After the initial training with NASA, Williams worked in Moscow with the Russian Space Agency on the Russian contribution to the International Space Station and with the three individuals who would become its first crew, Expedition One. In the course of her service to the agency, she also served as a crew member aboard the Aquarius underwater research station.
Finally, eight years after her acceptance into the astronaut program, Williams’ turn came to fly into the black aboard shuttle Discovery to do a rotation aboard the ISS. As a devotee of the Hindu god Ganesha, she brought with her a small figurine of the deity and a copy of the Bhagavad Gita, as she would eventually do on each flight into the black.
It was en route to the station that Williams made the first donation to Locks of Love from space, having her ponytail cut off by a fellow crew member to be used for wigs for children undergoing chemotherapy.

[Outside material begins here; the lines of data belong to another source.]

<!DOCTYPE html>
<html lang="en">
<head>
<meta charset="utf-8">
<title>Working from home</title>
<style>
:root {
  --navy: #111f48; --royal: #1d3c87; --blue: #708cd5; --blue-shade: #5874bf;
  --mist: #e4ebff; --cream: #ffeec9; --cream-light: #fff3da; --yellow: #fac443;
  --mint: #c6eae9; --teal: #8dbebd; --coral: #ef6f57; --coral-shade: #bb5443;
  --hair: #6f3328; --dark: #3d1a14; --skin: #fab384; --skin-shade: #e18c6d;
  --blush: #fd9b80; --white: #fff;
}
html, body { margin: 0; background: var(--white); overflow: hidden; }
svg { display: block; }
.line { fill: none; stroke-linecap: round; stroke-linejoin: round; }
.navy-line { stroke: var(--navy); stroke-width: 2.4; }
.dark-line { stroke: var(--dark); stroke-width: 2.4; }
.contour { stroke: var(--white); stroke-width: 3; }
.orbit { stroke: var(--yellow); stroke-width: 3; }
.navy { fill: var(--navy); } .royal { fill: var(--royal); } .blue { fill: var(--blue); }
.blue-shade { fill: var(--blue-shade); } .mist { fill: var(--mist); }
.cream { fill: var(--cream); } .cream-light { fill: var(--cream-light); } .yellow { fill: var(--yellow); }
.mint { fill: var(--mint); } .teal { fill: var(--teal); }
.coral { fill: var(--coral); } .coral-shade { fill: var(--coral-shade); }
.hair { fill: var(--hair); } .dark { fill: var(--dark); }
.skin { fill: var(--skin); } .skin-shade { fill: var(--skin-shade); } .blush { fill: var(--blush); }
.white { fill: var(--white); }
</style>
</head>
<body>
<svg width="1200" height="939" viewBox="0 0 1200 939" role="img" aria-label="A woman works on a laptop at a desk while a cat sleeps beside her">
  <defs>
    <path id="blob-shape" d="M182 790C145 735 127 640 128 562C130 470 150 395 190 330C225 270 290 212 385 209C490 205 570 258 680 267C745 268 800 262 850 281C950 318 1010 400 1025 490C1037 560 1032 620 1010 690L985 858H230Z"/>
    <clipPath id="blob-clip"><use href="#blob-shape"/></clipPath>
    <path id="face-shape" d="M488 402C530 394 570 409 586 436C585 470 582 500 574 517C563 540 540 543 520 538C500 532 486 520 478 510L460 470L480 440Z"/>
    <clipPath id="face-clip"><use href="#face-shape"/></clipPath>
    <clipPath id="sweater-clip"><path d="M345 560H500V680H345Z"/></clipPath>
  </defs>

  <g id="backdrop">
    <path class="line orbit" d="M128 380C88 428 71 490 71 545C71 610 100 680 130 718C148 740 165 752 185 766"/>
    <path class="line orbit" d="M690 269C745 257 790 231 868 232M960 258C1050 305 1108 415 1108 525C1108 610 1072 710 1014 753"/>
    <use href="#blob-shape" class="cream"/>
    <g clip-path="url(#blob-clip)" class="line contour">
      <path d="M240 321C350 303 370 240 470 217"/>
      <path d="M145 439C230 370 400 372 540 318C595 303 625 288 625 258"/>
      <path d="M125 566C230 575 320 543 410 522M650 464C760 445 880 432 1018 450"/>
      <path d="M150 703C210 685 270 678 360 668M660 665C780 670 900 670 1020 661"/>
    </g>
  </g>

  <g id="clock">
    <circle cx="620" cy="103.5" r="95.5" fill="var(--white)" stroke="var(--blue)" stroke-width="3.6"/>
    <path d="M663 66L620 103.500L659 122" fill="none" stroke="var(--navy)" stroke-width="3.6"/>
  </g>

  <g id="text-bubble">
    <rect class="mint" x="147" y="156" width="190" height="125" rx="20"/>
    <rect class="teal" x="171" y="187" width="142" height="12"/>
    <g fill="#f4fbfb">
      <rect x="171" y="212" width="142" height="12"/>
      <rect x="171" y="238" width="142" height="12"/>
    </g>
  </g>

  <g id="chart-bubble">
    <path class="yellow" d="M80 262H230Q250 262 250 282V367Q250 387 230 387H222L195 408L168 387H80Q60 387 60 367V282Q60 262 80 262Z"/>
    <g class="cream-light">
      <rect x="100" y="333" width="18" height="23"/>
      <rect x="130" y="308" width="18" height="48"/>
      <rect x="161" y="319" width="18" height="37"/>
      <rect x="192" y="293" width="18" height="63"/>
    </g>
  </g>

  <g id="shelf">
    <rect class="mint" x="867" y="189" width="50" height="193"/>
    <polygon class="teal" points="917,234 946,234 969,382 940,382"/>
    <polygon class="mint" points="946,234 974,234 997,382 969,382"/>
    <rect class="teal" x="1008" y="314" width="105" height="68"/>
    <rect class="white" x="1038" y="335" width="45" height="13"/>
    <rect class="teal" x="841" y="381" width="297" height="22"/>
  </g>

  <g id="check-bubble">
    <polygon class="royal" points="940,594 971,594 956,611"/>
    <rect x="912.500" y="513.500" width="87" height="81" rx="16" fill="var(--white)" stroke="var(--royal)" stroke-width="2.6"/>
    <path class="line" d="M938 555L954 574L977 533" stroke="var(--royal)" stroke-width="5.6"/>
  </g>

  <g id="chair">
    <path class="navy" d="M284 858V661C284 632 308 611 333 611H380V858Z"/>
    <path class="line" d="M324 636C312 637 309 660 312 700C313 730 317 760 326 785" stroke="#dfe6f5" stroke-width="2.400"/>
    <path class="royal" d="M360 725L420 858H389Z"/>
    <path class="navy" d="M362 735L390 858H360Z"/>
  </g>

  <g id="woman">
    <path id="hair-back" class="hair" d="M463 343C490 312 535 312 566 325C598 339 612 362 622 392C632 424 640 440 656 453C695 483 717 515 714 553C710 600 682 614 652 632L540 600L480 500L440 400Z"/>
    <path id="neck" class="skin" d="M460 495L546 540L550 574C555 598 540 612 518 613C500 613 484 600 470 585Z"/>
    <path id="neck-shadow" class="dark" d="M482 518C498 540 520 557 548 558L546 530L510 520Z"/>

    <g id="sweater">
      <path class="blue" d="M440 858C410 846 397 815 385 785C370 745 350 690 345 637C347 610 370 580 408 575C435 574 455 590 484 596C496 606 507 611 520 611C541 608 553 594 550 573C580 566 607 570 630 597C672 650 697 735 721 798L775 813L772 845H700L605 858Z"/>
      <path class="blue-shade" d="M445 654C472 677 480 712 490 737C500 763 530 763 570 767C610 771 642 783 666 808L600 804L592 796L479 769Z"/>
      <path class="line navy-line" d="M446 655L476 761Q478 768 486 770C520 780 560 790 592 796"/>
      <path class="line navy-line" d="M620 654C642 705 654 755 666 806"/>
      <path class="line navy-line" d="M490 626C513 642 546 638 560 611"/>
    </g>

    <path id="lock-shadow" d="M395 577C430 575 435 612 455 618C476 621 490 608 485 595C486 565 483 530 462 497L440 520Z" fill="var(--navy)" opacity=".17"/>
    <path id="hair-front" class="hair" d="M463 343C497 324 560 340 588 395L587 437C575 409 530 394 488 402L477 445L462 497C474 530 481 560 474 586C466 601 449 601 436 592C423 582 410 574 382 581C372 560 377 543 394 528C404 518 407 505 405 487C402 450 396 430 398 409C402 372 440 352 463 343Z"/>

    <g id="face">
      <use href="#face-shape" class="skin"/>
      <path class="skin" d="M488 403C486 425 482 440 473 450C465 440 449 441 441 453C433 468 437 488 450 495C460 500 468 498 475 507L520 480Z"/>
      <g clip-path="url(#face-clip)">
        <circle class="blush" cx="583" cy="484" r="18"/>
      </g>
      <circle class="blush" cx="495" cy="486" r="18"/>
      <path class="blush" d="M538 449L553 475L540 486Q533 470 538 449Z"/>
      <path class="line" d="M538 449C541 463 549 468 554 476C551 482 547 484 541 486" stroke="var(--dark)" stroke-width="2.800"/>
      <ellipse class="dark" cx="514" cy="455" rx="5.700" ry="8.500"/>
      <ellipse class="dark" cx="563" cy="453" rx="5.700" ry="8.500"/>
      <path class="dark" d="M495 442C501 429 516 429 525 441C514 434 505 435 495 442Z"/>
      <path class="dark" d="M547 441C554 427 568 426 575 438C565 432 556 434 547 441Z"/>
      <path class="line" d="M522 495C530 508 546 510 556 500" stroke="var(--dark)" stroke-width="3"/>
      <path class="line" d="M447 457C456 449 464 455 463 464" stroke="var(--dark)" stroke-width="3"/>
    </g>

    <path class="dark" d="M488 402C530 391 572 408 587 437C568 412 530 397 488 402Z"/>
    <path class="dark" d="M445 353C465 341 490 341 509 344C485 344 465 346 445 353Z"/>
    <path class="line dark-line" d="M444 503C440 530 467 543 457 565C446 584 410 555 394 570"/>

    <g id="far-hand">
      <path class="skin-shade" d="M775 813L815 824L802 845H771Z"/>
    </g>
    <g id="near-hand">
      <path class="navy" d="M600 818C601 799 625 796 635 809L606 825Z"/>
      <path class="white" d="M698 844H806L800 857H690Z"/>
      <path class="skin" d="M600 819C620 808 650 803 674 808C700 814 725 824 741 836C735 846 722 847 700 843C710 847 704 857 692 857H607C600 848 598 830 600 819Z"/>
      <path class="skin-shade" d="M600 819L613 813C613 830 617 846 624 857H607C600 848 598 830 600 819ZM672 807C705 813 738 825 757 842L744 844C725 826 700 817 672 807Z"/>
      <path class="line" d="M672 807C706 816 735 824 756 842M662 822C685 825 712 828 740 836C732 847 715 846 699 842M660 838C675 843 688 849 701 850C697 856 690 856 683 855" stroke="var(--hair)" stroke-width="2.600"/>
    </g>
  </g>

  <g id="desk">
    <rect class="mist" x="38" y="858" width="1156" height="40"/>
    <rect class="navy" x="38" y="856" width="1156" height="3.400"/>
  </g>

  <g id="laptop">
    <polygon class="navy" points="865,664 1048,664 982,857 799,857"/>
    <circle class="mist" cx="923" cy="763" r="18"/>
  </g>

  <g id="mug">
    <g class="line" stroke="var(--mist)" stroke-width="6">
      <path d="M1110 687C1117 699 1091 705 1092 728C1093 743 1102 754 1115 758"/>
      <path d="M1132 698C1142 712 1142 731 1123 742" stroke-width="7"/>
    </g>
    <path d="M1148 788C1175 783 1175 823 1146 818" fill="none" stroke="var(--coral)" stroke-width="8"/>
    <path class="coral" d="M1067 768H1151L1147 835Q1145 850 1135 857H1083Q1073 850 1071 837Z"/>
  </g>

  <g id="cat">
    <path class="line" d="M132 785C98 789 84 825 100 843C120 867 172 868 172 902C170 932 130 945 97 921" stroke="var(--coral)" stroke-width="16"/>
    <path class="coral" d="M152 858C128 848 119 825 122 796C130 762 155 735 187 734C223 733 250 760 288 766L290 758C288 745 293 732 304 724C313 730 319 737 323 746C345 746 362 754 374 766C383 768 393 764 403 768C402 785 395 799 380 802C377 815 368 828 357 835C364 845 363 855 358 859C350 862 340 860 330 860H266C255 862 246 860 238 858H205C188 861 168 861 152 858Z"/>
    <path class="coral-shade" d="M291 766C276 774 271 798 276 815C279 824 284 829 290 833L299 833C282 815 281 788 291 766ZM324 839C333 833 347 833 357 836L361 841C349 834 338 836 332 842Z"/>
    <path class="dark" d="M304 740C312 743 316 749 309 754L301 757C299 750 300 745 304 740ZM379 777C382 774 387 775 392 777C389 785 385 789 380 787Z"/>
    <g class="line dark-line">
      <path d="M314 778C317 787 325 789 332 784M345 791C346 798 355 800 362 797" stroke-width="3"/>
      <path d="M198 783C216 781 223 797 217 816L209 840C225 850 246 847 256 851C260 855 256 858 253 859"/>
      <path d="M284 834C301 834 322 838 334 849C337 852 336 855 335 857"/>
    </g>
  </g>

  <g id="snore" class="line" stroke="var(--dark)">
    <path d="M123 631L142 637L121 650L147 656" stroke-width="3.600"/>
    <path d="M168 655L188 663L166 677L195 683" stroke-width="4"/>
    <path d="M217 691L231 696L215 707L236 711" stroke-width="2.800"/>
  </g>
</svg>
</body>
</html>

After arriving at the space station, Williams found time for another first: on April 16, 2007, she became the first person to run the Boston Marathon from space using the station’s treadmill, while her sister ran “with” her on Earth.
After landing from her first mission, she served as Deputy Chief of the Astronaut Office– essentially, the second-highest ranking astronaut within NASA. During her tenure, Williams was able to visit her ancestral village in India, and in the course of her travels she became the first person of Indian decent who was not a citizen of India to be awarded the Sardar Vallabhbhai Patel Vishwa Pratibha Award by the World Gujarati Society. She didn’t fly a desk for long– in 2009, she returned to the ISS aboard a Russian Soyuz craft to serve as Expedition 32’s flight engineer.
When station commander Gennady Padalka rotated out to return to Earth in September 2012, it was Williams who stepped up in his place for Expedition 33 as the second woman to command the ISS. Also that month, she ran the first-ever triathalon in space, coinciding with the Nautica Malibu Triathlon in California. While the space station was equipped with a treadmill and a stationary bike for the relevant portions of the race, for swimming she used the Advanced Resistive Exercise Device (ARED) to perform weightlifting and other exercises against resistance to simulate swimming in microgravity. In less than two hours, she “swam” half a mile, ran four miles and biked 18 miles.
At this point in her career, Suni Williams has spent a total of 322 days in space, placing her sixth on the list for the all-time U.S. endurance record, second all-time for a woman, and giving her the all-time record for spacewalk hours logged for a female astronaut. As a member of the Astronaut Corps, a select group of people already known for being high-achievers, she has managed to distinguish herself even among such elite company. Suni was thus a natural choice to be included along with three other astronauts (dubbed the “Dragon Four” in the press) to pilot the first flights under NASA’s new Commercial Crew partnership, and lead America’s return to space after the demise of the shuttle.
There’s a very good chance that she could not only fly the first Dragon that we’re campaigning to have named after Serenity, but command it— and it helps that her life story reads like something written by Joss Whedon himself.